— What is expected —
Report each line of the data that contains the string "card".
== Supplied entries ==
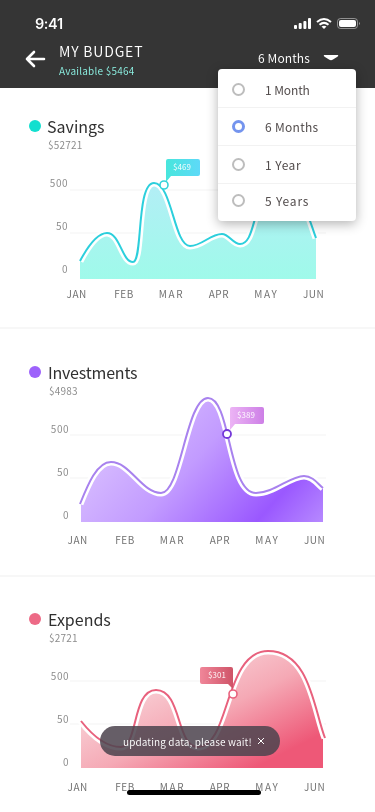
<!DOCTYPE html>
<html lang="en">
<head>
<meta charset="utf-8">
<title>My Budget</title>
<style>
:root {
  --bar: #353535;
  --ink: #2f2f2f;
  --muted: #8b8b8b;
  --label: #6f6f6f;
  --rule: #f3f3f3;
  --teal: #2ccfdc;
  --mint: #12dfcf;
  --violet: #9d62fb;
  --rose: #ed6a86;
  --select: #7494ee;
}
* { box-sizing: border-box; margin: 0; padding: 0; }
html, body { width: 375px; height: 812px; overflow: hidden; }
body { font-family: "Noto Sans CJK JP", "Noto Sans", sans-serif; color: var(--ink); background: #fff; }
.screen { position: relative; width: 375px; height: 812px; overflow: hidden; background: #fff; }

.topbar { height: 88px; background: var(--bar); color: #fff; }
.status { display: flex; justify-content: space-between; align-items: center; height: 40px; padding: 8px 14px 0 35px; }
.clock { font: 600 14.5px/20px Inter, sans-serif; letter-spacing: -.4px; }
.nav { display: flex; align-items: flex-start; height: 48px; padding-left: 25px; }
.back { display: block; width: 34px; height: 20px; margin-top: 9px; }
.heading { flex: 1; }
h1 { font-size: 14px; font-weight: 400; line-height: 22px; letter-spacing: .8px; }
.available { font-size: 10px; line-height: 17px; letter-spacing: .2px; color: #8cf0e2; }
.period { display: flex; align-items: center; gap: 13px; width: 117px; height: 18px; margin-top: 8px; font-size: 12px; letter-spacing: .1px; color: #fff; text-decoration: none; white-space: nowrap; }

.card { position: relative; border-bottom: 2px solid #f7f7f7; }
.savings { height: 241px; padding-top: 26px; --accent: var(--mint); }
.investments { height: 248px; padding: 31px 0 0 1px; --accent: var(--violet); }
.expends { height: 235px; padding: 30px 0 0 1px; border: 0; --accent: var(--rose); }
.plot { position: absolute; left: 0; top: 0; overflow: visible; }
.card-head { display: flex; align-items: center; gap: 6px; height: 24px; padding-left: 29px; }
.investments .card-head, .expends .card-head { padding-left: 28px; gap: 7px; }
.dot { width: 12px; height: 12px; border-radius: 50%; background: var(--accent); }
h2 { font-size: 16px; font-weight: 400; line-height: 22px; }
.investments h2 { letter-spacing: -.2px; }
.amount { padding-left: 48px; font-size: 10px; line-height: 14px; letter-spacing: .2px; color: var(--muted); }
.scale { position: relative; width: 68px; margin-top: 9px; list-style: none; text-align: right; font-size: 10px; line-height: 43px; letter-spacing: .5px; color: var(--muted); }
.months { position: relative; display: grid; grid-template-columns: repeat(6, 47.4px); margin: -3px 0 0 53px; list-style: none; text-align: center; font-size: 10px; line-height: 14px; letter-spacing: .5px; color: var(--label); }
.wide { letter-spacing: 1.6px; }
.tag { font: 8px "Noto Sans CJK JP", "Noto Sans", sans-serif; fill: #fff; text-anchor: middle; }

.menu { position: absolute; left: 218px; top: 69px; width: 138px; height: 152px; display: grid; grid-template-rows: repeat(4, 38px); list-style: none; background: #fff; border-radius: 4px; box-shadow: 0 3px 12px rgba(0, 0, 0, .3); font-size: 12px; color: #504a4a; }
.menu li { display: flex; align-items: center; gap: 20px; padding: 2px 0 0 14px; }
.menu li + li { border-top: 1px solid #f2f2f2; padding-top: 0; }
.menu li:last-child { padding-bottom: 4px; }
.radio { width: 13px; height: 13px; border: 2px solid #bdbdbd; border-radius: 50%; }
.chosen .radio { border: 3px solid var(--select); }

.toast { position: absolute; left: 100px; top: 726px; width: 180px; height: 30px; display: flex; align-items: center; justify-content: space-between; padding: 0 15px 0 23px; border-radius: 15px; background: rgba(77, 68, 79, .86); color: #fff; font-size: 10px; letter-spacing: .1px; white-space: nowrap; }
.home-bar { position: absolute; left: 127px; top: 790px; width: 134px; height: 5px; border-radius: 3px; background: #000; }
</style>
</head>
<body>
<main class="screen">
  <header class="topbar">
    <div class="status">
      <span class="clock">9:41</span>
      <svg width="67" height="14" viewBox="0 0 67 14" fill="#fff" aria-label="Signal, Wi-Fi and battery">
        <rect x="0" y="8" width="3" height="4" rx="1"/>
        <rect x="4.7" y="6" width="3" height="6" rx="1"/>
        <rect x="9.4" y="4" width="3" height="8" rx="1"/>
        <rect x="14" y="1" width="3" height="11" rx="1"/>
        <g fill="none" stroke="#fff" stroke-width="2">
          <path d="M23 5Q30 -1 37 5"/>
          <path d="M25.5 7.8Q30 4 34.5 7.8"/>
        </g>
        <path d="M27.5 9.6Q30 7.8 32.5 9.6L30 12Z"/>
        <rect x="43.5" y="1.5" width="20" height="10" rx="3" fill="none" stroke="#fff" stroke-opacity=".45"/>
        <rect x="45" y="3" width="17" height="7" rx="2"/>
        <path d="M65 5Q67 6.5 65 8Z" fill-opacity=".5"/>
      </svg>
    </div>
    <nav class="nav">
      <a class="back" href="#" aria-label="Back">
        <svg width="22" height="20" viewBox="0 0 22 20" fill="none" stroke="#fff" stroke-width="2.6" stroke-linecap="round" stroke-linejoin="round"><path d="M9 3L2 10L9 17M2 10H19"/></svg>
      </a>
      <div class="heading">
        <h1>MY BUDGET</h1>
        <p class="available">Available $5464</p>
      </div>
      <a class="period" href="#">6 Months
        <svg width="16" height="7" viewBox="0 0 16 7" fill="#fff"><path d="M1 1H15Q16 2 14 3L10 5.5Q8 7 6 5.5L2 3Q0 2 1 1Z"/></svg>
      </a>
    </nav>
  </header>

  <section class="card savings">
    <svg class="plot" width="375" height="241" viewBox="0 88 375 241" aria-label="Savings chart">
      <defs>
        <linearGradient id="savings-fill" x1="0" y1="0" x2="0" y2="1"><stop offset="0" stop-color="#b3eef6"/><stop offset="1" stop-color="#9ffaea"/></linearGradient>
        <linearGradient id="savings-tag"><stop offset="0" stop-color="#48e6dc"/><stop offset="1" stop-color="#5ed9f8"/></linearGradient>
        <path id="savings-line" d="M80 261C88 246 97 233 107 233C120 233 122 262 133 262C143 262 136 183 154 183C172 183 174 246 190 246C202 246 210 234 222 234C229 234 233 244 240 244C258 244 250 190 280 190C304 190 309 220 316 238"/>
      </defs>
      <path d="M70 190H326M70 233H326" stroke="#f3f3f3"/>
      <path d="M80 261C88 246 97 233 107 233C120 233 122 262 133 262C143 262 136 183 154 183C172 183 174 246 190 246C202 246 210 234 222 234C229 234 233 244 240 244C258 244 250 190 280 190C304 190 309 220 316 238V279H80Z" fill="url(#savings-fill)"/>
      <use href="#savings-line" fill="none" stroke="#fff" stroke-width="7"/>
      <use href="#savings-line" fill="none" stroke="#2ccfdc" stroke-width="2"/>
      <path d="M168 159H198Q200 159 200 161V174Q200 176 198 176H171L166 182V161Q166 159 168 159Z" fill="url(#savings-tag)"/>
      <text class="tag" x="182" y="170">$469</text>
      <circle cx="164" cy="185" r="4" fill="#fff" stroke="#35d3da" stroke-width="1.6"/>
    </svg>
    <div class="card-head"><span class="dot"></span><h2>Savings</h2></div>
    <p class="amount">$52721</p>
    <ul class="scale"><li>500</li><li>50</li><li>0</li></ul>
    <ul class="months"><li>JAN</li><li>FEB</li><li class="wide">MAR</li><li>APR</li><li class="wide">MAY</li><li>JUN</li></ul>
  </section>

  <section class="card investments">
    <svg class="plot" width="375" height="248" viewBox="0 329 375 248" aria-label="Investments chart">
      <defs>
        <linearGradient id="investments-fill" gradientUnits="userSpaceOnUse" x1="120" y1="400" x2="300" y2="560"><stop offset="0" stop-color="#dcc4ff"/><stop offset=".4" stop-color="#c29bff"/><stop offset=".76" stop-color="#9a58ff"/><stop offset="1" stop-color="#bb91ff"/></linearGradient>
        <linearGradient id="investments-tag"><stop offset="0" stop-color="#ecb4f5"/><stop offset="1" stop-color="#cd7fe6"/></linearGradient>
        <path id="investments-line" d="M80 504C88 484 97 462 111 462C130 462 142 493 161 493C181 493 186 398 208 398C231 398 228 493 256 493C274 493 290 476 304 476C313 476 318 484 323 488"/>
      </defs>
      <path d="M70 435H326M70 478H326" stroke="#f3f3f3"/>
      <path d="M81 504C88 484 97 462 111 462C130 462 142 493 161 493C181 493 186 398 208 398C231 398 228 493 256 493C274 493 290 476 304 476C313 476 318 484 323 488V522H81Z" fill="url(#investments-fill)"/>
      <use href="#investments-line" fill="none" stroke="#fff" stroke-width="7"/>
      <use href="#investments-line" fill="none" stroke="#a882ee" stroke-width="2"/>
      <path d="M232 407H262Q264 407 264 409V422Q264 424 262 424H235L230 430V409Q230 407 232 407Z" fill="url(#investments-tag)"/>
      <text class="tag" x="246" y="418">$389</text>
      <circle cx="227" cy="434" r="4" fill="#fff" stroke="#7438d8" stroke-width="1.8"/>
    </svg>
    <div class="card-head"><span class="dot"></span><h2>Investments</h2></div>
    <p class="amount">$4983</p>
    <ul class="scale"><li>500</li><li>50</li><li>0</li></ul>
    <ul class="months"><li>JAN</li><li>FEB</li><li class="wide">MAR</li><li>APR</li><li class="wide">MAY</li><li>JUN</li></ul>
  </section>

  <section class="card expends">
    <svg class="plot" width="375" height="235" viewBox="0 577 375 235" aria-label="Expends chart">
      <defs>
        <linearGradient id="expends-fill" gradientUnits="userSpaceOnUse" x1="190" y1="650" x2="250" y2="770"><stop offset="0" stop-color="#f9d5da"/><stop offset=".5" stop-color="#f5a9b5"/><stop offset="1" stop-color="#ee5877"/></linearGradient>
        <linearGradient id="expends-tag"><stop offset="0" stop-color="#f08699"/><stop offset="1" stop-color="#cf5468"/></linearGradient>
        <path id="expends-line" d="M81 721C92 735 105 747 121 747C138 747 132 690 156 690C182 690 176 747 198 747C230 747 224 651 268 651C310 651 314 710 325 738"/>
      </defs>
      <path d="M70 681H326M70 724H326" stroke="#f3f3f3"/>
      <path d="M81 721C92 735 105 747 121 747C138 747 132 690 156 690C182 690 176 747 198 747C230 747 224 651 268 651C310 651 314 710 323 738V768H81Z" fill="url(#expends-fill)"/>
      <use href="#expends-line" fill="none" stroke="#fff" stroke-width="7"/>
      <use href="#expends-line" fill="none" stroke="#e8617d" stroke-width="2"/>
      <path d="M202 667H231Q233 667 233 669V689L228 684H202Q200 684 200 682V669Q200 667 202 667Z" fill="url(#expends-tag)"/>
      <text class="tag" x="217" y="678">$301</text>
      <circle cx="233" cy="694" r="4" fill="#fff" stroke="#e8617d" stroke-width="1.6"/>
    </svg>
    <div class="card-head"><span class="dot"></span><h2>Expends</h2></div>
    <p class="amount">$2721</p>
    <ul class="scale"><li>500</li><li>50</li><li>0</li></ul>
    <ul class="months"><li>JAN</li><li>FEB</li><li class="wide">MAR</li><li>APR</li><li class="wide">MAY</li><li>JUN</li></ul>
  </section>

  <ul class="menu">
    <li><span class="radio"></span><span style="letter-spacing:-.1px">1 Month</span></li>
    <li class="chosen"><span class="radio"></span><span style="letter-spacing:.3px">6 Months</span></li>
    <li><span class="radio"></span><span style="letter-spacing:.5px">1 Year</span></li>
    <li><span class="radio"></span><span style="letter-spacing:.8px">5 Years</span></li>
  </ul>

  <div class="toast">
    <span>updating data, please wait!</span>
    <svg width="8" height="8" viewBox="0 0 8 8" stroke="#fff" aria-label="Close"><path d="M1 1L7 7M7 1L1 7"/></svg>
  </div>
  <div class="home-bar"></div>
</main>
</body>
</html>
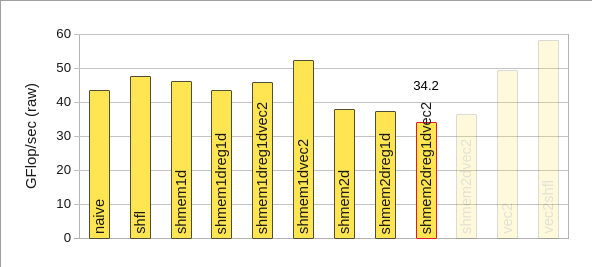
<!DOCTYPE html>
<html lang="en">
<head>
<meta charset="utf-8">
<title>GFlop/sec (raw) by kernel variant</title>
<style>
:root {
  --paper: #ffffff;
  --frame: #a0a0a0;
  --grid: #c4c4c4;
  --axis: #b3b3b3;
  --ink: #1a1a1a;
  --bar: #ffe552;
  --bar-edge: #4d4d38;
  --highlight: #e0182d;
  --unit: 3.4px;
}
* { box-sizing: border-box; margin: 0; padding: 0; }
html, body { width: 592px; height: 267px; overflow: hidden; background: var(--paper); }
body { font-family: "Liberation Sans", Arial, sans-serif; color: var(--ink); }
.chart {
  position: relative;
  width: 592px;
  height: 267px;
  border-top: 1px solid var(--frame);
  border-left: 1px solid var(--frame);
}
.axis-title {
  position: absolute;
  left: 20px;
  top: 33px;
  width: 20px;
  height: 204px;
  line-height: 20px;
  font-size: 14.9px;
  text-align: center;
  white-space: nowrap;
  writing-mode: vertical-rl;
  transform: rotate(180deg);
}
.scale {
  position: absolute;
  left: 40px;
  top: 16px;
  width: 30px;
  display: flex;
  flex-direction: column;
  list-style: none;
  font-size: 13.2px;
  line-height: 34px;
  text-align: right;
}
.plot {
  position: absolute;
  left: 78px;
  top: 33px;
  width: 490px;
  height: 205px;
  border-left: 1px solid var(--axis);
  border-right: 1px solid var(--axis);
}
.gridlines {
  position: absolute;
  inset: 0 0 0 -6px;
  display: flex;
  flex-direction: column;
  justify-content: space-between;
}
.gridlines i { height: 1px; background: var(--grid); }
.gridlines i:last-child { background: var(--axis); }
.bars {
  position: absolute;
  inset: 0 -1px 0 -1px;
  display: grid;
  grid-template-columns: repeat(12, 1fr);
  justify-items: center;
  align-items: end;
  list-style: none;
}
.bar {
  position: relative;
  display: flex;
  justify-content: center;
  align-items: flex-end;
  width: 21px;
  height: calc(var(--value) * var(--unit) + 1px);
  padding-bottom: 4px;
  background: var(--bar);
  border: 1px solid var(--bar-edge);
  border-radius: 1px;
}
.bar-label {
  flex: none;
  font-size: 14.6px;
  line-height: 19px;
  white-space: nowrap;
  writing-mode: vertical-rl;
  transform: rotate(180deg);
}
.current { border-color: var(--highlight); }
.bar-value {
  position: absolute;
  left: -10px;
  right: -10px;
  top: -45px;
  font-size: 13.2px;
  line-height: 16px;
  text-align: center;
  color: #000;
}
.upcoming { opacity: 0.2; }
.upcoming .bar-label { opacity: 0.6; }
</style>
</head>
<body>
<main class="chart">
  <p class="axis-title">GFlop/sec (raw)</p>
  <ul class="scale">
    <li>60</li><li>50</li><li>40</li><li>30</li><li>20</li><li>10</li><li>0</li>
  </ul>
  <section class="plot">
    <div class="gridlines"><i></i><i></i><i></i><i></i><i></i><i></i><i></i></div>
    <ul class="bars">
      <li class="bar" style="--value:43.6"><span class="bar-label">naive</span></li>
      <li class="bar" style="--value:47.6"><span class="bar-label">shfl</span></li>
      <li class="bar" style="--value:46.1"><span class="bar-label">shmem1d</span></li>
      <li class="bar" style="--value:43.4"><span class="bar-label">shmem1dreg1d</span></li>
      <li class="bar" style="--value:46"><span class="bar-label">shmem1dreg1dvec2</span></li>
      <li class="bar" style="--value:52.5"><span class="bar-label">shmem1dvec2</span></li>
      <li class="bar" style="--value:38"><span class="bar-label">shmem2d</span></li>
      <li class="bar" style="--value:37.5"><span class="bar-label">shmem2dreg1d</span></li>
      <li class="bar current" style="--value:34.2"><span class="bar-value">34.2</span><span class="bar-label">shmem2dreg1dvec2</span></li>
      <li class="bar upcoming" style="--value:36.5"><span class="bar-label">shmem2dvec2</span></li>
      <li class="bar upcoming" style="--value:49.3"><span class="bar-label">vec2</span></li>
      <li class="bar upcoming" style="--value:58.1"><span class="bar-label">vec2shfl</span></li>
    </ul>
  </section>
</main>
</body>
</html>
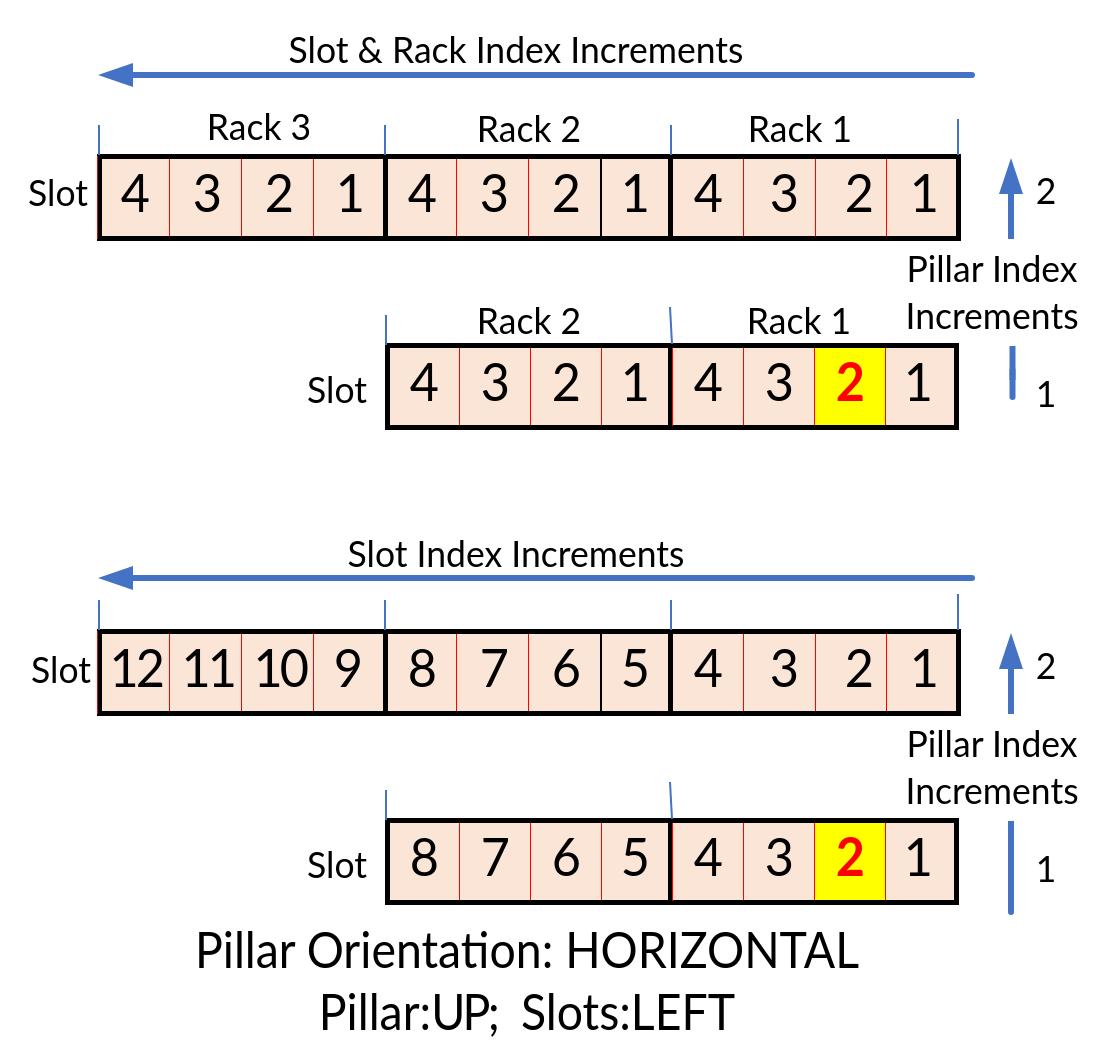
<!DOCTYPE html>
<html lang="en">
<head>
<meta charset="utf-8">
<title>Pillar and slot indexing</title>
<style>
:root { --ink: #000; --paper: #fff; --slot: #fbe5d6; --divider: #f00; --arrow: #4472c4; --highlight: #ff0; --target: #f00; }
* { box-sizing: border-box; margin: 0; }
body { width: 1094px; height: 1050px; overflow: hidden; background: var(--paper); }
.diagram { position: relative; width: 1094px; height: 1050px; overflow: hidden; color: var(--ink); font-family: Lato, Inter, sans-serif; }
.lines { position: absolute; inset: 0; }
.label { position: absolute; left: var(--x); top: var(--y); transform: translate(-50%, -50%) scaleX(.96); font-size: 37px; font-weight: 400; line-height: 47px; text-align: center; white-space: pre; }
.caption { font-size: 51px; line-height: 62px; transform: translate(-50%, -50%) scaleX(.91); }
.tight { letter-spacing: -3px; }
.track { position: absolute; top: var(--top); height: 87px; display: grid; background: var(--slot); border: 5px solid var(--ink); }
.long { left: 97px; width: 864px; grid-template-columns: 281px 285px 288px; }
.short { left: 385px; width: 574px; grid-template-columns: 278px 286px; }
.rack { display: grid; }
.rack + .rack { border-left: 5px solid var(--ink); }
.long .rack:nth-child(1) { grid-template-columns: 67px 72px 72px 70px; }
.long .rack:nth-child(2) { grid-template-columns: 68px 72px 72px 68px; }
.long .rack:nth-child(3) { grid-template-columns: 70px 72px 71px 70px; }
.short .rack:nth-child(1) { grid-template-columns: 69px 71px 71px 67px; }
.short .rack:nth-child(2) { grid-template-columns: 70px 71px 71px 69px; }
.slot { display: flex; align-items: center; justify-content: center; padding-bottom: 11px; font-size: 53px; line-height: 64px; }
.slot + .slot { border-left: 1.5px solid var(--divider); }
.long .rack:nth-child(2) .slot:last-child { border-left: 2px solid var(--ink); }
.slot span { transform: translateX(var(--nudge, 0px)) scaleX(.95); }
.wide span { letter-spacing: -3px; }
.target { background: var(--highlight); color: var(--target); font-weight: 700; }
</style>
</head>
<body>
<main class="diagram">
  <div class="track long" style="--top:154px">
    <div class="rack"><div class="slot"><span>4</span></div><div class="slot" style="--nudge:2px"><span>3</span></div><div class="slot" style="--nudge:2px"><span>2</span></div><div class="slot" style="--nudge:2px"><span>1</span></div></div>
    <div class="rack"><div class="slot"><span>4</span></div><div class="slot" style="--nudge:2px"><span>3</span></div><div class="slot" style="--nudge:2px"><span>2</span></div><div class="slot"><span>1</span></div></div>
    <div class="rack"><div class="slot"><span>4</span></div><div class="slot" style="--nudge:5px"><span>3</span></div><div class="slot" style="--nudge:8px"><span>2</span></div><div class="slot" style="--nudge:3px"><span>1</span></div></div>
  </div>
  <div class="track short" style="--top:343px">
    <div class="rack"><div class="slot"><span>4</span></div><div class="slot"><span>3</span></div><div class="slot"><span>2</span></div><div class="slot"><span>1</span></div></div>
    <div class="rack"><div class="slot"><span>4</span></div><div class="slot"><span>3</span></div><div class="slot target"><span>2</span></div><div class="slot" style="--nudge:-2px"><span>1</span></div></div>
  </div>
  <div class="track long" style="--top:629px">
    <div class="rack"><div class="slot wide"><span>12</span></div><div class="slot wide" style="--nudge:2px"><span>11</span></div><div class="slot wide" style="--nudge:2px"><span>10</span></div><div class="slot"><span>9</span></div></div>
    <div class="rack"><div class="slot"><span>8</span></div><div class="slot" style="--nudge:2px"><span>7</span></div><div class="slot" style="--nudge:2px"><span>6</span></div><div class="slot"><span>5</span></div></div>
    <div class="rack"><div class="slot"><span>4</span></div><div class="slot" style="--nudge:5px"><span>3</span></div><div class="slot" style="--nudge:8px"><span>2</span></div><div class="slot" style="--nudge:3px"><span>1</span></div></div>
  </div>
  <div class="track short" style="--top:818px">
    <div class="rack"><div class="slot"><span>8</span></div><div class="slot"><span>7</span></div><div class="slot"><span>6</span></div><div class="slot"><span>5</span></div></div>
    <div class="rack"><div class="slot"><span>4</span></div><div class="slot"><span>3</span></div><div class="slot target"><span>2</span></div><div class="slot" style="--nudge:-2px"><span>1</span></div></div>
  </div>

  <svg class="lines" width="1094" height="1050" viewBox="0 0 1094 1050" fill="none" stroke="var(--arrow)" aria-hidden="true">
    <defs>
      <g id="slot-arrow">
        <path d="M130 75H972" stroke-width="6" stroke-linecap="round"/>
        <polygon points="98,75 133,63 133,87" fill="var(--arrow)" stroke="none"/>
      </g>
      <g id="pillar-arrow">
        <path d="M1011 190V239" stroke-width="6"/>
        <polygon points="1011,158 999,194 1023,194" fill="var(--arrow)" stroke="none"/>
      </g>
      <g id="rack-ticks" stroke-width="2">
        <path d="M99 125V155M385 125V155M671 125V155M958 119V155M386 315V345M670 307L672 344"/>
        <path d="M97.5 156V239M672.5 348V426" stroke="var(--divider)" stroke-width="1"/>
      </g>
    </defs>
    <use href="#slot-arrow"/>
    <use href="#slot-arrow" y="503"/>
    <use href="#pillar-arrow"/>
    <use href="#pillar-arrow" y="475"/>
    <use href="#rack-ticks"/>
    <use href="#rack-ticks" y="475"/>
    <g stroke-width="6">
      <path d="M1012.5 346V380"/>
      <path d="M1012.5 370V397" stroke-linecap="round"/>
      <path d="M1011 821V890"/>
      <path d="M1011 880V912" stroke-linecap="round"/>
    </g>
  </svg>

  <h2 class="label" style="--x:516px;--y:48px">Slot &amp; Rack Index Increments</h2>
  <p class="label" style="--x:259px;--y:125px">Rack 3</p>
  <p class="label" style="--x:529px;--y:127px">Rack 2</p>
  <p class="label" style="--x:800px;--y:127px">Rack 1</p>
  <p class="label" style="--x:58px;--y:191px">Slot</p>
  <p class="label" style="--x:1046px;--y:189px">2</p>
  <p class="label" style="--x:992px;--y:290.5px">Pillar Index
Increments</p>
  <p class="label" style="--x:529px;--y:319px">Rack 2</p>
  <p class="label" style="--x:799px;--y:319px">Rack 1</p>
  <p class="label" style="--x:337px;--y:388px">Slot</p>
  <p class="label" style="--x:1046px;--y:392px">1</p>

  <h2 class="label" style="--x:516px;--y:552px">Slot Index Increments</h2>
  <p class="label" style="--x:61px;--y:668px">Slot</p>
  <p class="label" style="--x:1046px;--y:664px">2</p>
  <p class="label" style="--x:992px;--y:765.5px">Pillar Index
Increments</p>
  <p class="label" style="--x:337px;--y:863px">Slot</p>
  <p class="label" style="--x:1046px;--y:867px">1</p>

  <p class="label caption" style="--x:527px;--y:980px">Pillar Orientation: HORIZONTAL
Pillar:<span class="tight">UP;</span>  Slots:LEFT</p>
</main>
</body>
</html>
===
— The completed task —
.card { position: relative; border-bottom: 2px solid #f7f7f7; }
.card-head { display: flex; align-items: center; gap: 6px; height: 24px; padding-left: 29px; }
.investments .card-head, .expends .card-head { padding-left: 28px; gap: 7px; }
  <section class="card savings">
    <div class="card-head"><span class="dot"></span><h2>Savings</h2></div>
  <section class="card investments">
    <div class="card-head"><span class="dot"></span><h2>Investments</h2></div>
  <section class="card expends">
    <div class="card-head"><span class="dot"></span><h2>Expends</h2></div>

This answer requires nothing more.